Work instruction
Records follow. Copy every line with "footprint".

───── Data to examine ─────

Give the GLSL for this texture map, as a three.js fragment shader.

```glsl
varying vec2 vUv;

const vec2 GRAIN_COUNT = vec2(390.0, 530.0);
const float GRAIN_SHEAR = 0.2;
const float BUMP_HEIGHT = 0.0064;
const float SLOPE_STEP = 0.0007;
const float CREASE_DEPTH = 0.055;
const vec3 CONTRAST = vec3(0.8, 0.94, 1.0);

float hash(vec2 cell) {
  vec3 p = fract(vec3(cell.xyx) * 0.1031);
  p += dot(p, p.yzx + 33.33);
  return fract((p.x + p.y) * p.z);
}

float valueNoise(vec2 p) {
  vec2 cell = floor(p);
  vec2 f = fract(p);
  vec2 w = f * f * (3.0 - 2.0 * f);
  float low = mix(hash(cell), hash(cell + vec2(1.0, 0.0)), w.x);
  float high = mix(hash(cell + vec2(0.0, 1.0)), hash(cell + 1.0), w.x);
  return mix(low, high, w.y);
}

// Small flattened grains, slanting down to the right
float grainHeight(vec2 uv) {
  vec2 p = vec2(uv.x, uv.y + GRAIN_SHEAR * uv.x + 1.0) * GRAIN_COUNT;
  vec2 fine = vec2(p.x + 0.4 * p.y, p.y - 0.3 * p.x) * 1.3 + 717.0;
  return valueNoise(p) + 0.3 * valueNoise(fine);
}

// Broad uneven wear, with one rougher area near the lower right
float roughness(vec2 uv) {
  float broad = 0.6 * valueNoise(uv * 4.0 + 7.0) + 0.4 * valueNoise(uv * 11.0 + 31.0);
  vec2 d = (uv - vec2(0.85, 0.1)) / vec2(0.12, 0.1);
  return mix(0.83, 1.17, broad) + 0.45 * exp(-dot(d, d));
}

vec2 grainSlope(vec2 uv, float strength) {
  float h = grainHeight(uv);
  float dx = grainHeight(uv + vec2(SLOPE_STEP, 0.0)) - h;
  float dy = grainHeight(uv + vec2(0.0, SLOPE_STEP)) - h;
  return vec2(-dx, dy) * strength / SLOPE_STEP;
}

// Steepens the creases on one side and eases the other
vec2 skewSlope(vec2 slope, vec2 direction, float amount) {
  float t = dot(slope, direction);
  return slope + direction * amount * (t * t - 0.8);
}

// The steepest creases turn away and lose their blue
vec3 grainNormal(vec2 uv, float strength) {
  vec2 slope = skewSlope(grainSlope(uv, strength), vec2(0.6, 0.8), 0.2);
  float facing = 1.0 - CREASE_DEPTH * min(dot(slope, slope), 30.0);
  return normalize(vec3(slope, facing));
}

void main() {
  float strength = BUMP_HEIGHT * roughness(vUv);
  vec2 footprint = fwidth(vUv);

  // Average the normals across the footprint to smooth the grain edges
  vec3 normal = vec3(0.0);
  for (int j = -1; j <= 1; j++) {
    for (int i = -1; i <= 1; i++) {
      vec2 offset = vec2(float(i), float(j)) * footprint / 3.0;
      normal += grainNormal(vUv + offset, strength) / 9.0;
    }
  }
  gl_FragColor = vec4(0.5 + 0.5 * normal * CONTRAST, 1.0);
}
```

─────

Worked solution
  vec2 footprint = fwidth(vUv);
  // Average the normals across the footprint to smooth the grain edges
      vec2 offset = vec2(float(i), float(j)) * footprint / 3.0;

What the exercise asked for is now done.